Rothkegel H, Sommer M, Rammsayer T, et al. Training effects outweigh effects of single-session conventional rTMS and theta burst stimulation in PD patients. Neurorehabil Neural Repair. 2009;23(4):373-81.
Rothkegel, H., Sommer, M., Rammsayer, T., Trenkwalder, C., & Paulus, W. (2009). Training effects outweigh effects of single-session conventional rTMS and theta burst stimulation in PD patients. Neurorehabilitation and Neural Repair, 23(4), 373-81. https://doi.org/10.1177/1545968308322842
Rothkegel H, et al. Training Effects Outweigh Effects of Single-session Conventional rTMS and Theta Burst Stimulation in PD Patients. Neurorehabil Neural Repair. 2009;23(4):373-81. PubMed PMID: 18978029.
* Article titles in AMA citation format should be in sentence-case

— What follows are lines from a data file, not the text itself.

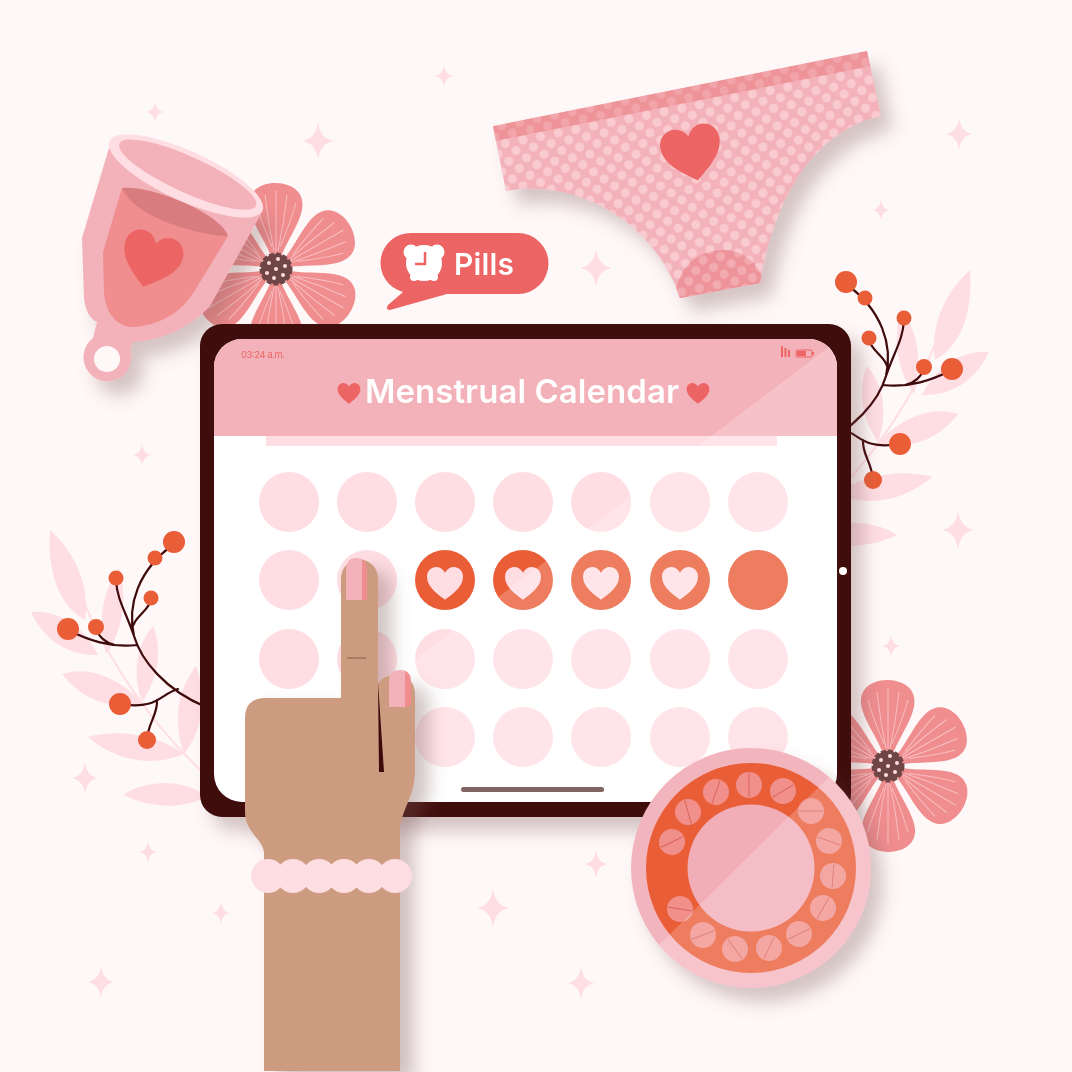
<!DOCTYPE html>
<html lang="en">
<head>
<meta charset="utf-8">
<title>Menstrual Calendar</title>
<style>
:root {
  --paper: #fff8f8;
  --blush: #ffdee3;
  --pink: #f3b2ba;
  --rose: #f08d8f;
  --coral: #ec6564;
  --orange: #e95d37;
  --wine: #3f0a0b;
  --skin: #cd9c80;
  --white: #fff;
}
html, body { margin: 0; background: var(--paper); }
body { width: 1072px; height: 1072px; overflow: hidden; }
svg { display: block; }
text { font-family: Inter, Roboto, sans-serif; }
.title { font-size: 33px; font-weight: 600; fill: var(--white); }
.bubble-label { font-size: 30px; font-weight: 600; fill: var(--white); }
.time { font-size: 9.5px; fill: var(--coral); }
.blush { fill: var(--blush); }
.pink { fill: var(--pink); }
.rose { fill: var(--rose); }
.coral { fill: var(--coral); }
.orange { fill: var(--orange); }
.wine { fill: var(--wine); }
.skin { fill: var(--skin); }
.white { fill: var(--white); }
.stem { fill: none; stroke: var(--wine); stroke-width: 2.2; stroke-linecap: round; }
.vein { fill: none; stroke: #f8bfc2; stroke-width: 1; }
.leaf-stem { fill: none; stroke: var(--blush); stroke-width: 2; }
.glare { fill: var(--white); opacity: .2; }
</style>
</head>
<body>
<svg width="1072" height="1072" viewBox="0 0 1072 1072" role="img" aria-label="Hand tapping a menstrual calendar on a tablet, surrounded by a cup, underwear, pills and flowers">
<defs>
  <filter id="shadow" x="-20%" y="-20%" width="150%" height="150%">
    <feDropShadow dx="12" dy="14" stdDeviation="9" flood-color="#7a5555" flood-opacity=".32"/>
  </filter>
  <filter id="hand-shadow" filterUnits="userSpaceOnUse" x="220" y="530" width="260" height="542">
    <feDropShadow dx="14" dy="10" stdDeviation="9" flood-color="#7a5555" flood-opacity=".35"/>
  </filter>
  <path id="heart" d="M0 28C-10 20-30 7-30-10C-30-28-8-33 0-17C8-33 30-28 30-10C30 7 10 20 0 28Z"/>
  <path id="sparkle" class="blush" d="M0-19Q2-2 16 0Q2 2 0 19Q-2 2-16 0Q-2-2 0-19Z"/>
  <g id="petal">
    <path class="rose" d="M-4-10C-12-34-37-60-23-77C-13-89 13-89 23-76C35-59 13-34 4-10Z"/>
    <path class="vein" d="M0-15V-78M-2-18Q-8-46-11-74M2-18Q8-46 11-74M-4-22Q-15-48-20-66M4-22Q15-48 20-66"/>
  </g>
  <g id="flower">
    <use href="#petal"/>
    <use href="#petal" transform="rotate(60)"/>
    <use href="#petal" transform="rotate(120)"/>
    <use href="#petal" transform="rotate(180)"/>
    <use href="#petal" transform="rotate(240)"/>
    <use href="#petal" transform="rotate(300)"/>
    <circle r="15" fill="#6f4546" stroke="#6f4546" stroke-width="3" stroke-dasharray="5 2"/>
    <g class="blush">
      <circle r="2"/><circle cx="-7" cy="-6" r="2"/><circle cx="2" cy="-10" r="2"/><circle cx="9" cy="-3" r="2"/>
      <circle cx="7" cy="6" r="2"/><circle cx="-2" cy="9" r="2"/><circle cx="-9" cy="4" r="2"/>
    </g>
  </g>
  <g id="sprig">
    <path class="leaf-stem" d="M80 592C98 640 140 715 206 775"/>
    <g class="blush">
      <path d="M50 530C78 555 90 590 85 620C58 605 47 570 50 530Z"/>
      <path d="M31 612C60 610 85 628 98 655C68 656 44 640 31 612Z"/>
      <path d="M62 674C90 665 122 680 142 703C110 710 82 700 62 674Z"/>
      <path d="M88 737C120 728 160 736 184 754C150 768 115 760 88 737Z"/>
      <path d="M123 795C150 778 185 780 206 796C185 810 150 808 123 795Z"/>
      <path d="M119 568C128 600 122 632 106 654C98 622 101 594 119 568Z"/>
      <path d="M153 626C164 652 156 682 142 702C132 674 136 646 153 626Z"/>
      <path d="M196 666C208 700 202 730 184 754C173 724 176 692 196 666Z"/>
    </g>
    <path class="stem" d="M206 707C165 690 141 660 134 636C127 605 138 570 174 544M134 636C126 612 117 600 116 580M132 631C132 618 148 612 151 600M137 645C110 648 88 640 68 630M115 645C107 643 99 638 96 628M178 689C160 694 158 710 120 704M157 700C158 715 148 722 147 740"/>
    <g class="orange">
      <circle cx="174" cy="542" r="11"/><circle cx="155" cy="558" r="7.5"/><circle cx="116" cy="578" r="7.5"/><circle cx="151" cy="598" r="7.5"/>
      <circle cx="68" cy="629" r="11"/><circle cx="96" cy="627" r="8"/><circle cx="120" cy="704" r="11"/><circle cx="147" cy="740" r="9"/>
    </g>
  </g>
  <circle id="day" r="30"/>
  <g id="period-day">
    <circle class="orange" r="30"/>
    <use href="#heart" class="blush" transform="translate(0 3) scale(.6)"/>
  </g>
  <g id="week">
    <use href="#day" x="289"/><use href="#day" x="367"/><use href="#day" x="445"/><use href="#day" x="523"/>
    <use href="#day" x="601"/><use href="#day" x="680"/><use href="#day" x="758"/>
  </g>
  <g id="pill">
    <circle r="13" fill="#f1908b"/>
    <path d="M-5 11L5-11" stroke="#d9625a" stroke-width="1"/>
  </g>
  <pattern id="dots" width="18" height="18" patternUnits="userSpaceOnUse" patternTransform="translate(500 140) rotate(-11.3)">
    <g fill="#fbd3d8" opacity=".75">
      <circle cx="4.5" cy="4.5" r="4.5"/><circle cx="13.5" cy="13.5" r="4.5"/>
    </g>
  </pattern>
  <path id="brief" d="M493 126L867 51L881 116C818 130 776 190 760 283L680 298C655 222 578 178 506 191Z"/>
  <clipPath id="brief-clip"><use href="#brief"/></clipPath>
  <clipPath id="screen-clip"><rect x="214" y="339" width="623" height="463" rx="28"/></clipPath>
  <clipPath id="case-clip"><circle cx="751" cy="868" r="120"/></clipPath>
  <clipPath id="index-nail"><path d="M346 600V571Q346 558 356 558Q367 558 367 571V600Z"/></clipPath>
  <clipPath id="thumb-nail"><path d="M389 707V682Q389 670 400 670Q411 670 411 682V703Q411 707 407 707Z"/></clipPath>
</defs>

<rect width="1072" height="1072" fill="var(--paper)"/>

<g id="sparkles">
  <use href="#sparkle" transform="translate(155 112) scale(.55)"/>
  <use href="#sparkle" transform="translate(318 141)"/>
  <use href="#sparkle" transform="translate(444 76) scale(.58)"/>
  <use href="#sparkle" transform="translate(959 134) scale(.85)"/>
  <use href="#sparkle" transform="translate(881 210) scale(.54)"/>
  <use href="#sparkle" transform="translate(596 268)"/>
  <use href="#sparkle" transform="translate(142 455) scale(.58)"/>
  <use href="#sparkle" transform="translate(958 530) scale(1.04)"/>
  <use href="#sparkle" transform="translate(891 646) scale(.56)"/>
  <use href="#sparkle" transform="translate(85 778) scale(.85)"/>
  <use href="#sparkle" transform="translate(148 852) scale(.56)"/>
  <use href="#sparkle" transform="translate(221 913) scale(.56)"/>
  <use href="#sparkle" transform="translate(493 908) scale(1.03)"/>
  <use href="#sparkle" transform="translate(596 864) scale(.72)"/>
  <use href="#sparkle" transform="translate(581 983) scale(.87)"/>
  <use href="#sparkle" transform="translate(101 982) scale(.85)"/>
</g>

<g id="plants">
  <use href="#sprig"/>
  <use href="#sprig" transform="translate(1020 -260) scale(-1 1)"/>
  <use href="#flower" transform="translate(276 269)"/>
  <use href="#flower" transform="translate(888 766)"/>
</g>

<g id="underwear">
  <use href="#brief" class="pink" filter="url(#shadow)"/>
  <g clip-path="url(#brief-clip)">
    <path d="M490 127L867 51L870 66L494 141Z" fill="#ee9499"/>
    <path d="M676 300C673 244 752 230 764 284Z" fill="#ee9499"/>
    <rect x="485" y="45" width="400" height="260" fill="url(#dots)"/>
    <path d="M490 127L867 51L870 66L494 141Z" fill="#ee9499" opacity=".65"/>
    <path d="M676 300C673 244 752 230 764 284Z" fill="#ee9499" opacity=".5"/>
  </g>
  <use href="#heart" class="coral" transform="translate(692 153) rotate(-12)"/>
</g>

<g id="menstrual-cup">
  <g filter="url(#shadow)">
    <path class="pink" d="M109 148L82 238L84 298Q86 317 97 322L93 338A24 24 0 1 0 130 349L133 342C160 341 190 328 210 306L262 212Z"/>
  </g>
  <circle cx="107" cy="359" r="13" fill="var(--paper)"/>
  <path class="rose" d="M122 188L103 252L104 293C106 318 122 331 142 326C165 322 182 311 194 292L228 236Z"/>
  <path d="M122 188C150 184 222 214 228 236C200 236 134 218 122 188Z" fill="#d97c7f"/>
  <g transform="rotate(24.5 186 176)">
    <ellipse class="blush" cx="186" cy="176" rx="84" ry="25"/>
    <ellipse class="pink" cx="187" cy="174" rx="75" ry="18"/>
  </g>
  <use href="#heart" class="coral" transform="translate(151 260) rotate(17)"/>
</g>

<g id="reminder-bubble">
  <path class="coral" d="M412 233H518A30 30 0 0 1 518 294H447L390 310Q385 310 388 305L403 292A30 30 0 0 1 412 233Z"/>
  <g class="white">
    <circle cx="411" cy="252" r="7.5"/><circle cx="437" cy="252" r="7.5"/>
    <circle cx="424" cy="263" r="18"/>
    <circle cx="414" cy="277" r="4"/><circle cx="434" cy="277" r="4"/>
  </g>
  <path d="M425 252V264H415" fill="none" stroke="var(--coral)" stroke-width="2.5"/>
  <text class="bubble-label" x="454" y="275" textLength="60">Pills</text>
</g>

<g id="tablet">
  <rect class="wine" x="200" y="324" width="651" height="493" rx="22" filter="url(#shadow)"/>
  <circle class="white" cx="843" cy="571" r="4"/>
  <g clip-path="url(#screen-clip)">
    <rect class="white" x="214" y="339" width="623" height="463"/>
    <rect class="pink" x="214" y="339" width="623" height="97"/>
    <rect class="blush" x="266" y="436" width="511" height="10"/>
    <g id="calendar-days" class="blush">
      <use href="#week" y="502"/>
      <use href="#day" x="289" y="580"/><use href="#day" x="367" y="580"/>
      <use href="#week" y="659"/>
      <use href="#week" y="737"/>
    </g>
    <use href="#period-day" x="445" y="580"/>
    <use href="#period-day" x="523" y="580"/>
    <use href="#period-day" x="601" y="580"/>
    <use href="#period-day" x="680" y="580"/>
    <use href="#day" class="orange" x="758" y="580"/>
    <rect x="461" y="787" width="143" height="5" rx="2.5" fill="#623c3b"/>
    <polygon class="glare" points="837,341 837,802 227,802"/>
  </g>
  <g id="status-bar">
    <text class="time" x="241" y="358" textLength="44">03:24 a.m.</text>
    <path d="M782 346V357M785.5 348V357M789 350V357" stroke="var(--coral)" stroke-width="2"/>
    <rect x="796" y="350" width="16" height="7" rx="1" fill="none" stroke="var(--coral)"/>
    <rect class="coral" x="797" y="351" width="9" height="5"/>
    <rect class="coral" x="812" y="352" width="2" height="3"/>
  </g>
  <use href="#heart" class="coral" transform="translate(349 393) scale(.38)"/>
  <text class="title" x="365" y="403" textLength="314">Menstrual Calendar</text>
  <use href="#heart" class="coral" transform="translate(698 393) scale(.38)"/>
</g>

<g id="pill-case">
  <circle cx="751" cy="868" r="120" fill="#f3b5bd" filter="url(#shadow)"/>
  <circle class="orange" cx="751" cy="868" r="105"/>
  <circle cx="751" cy="868" r="63.5" fill="#f2aeb7"/>
  <use href="#pill" transform="translate(749 785) rotate(-25)"/>
  <use href="#pill" transform="translate(783 791) rotate(35)"/>
  <use href="#pill" transform="translate(811 811) rotate(65)"/>
  <use href="#pill" transform="translate(829 841) rotate(85)"/>
  <use href="#pill" transform="translate(833 876) rotate(-20)"/>
  <use href="#pill" transform="translate(823 908) rotate(5)"/>
  <use href="#pill" transform="translate(799 934) rotate(40)"/>
  <use href="#pill" transform="translate(769 948)"/>
  <use href="#pill" transform="translate(735 949) rotate(-60)"/>
  <use href="#pill" transform="translate(703 935) rotate(45)"/>
  <use href="#pill" transform="translate(680 909) rotate(75)"/>
  <use href="#pill" transform="translate(672 842) rotate(40)"/>
  <use href="#pill" transform="translate(688 812) rotate(-40)"/>
  <use href="#pill" transform="translate(716 792) rotate(-5)"/>
  <polygon class="glare" clip-path="url(#case-clip)" points="838,768 880,768 880,1000 655,1000 655,949"/>
</g>

<g id="hand">
  <path class="skin" filter="url(#hand-shadow)" d="M264 1071V852C262 838 245 832 245 812V718Q245 698 266 698H341V578A18.5 18.5 0 0 1 378 578V684Q382 675 397 675Q415 677 415 695V770C415 800 400 808 400 834V1071Z"/>
  <polygon class="wine" points="378,682 384,772 379,772"/>
  <path d="M347 658H366" stroke="#a97b60" stroke-width="2"/>
  <g clip-path="url(#index-nail)">
    <rect class="pink" x="346" y="558" width="16" height="42"/>
    <rect class="rose" x="362" y="558" width="5" height="42"/>
  </g>
  <g clip-path="url(#thumb-nail)">
    <rect class="pink" x="389" y="670" width="16" height="37"/>
    <rect class="rose" x="405" y="670" width="6" height="37"/>
  </g>
  <g id="bracelet" class="blush">
    <circle cx="268" cy="876" r="17"/><circle cx="293" cy="876" r="17"/><circle cx="319" cy="876" r="17"/>
    <circle cx="344" cy="876" r="17"/><circle cx="369" cy="876" r="17"/><circle cx="395" cy="876" r="17"/>
  </g>
</g>
</svg>
</body>
</html>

TY - JOUR T1 - Training effects outweigh effects of single-session conventional rTMS and theta burst stimulation in PD patients. AU - Rothkegel,Holger, AU - Sommer,Martin, AU - Rammsayer,Thomas, AU - Trenkwalder,Claudia, AU - Paulus,Walter, Y1 - 2008/10/31/ PY - 2008/11/4/pubmed PY - 2009/7/17/medline PY - 2008/11/4/entrez SP - 373 EP - 81 JF - Neurorehabilitation and neural repair JO - Neurorehabil Neural Repair VL - 23 IS - 4 N2 - BACKGROUND: Focal single-session repetitive transcranial magnetic stimulation (rTMS) of the primary motor cortex has been claimed to be capable of improving motor function in Parkinson's disease. OBJECTIVE: The authors sought to determine which type of rTMS protocol holds the highest potential for future therapeutic application. METHODS: Twenty-two patients with Parkinson's disease received 5 different rTMS protocols on 5 consecutive days in a pseudorandomized and counterbalanced order either in the defined OFF condition or with their usual medication. The protocols tested in the present study included 2 conventional rTMS protocols (0.5 and 10 Hz) as well as the recently introduced theta burst stimulation (cTBS, iTBS) and a sham condition. Cortical excitability, motor performance (pointing movement, pronation-supination, Purdue Pegboard Test, walking), and mood were assessed before and after each session. RESULTS: The authors observed motor training from days 1 to 4, particularly in the group on dopaminergic medication. None of the rTMS paradigms excelled placebo stimulation. The only exception was the Purdue Pegboard Test, in which all active stimulation paradigms yielded slightly stronger effects than sham stimulation. CONCLUSIONS: Within a single session, no clinically relevant difference in the rTMS protocols could be detected. Training effects outweigh and may have masked rTMS effects, particularly in the group on dopaminergic mediation. SN - 1545-9683 UR - https://www.unboundmedicine.com/medline/citation/18978029/Training_effects_outweigh_effects_of_single_session_conventional_rTMS_and_theta_burst_stimulation_in_PD_patients_ L2 - https://journals.sagepub.com/doi/10.1177/1545968308322842?url_ver=Z39.88-2003&rfr_id=ori:rid:crossref.org&rfr_dat=cr_pub=pubmed DB - PRIME DP - Unbound Medicine ER -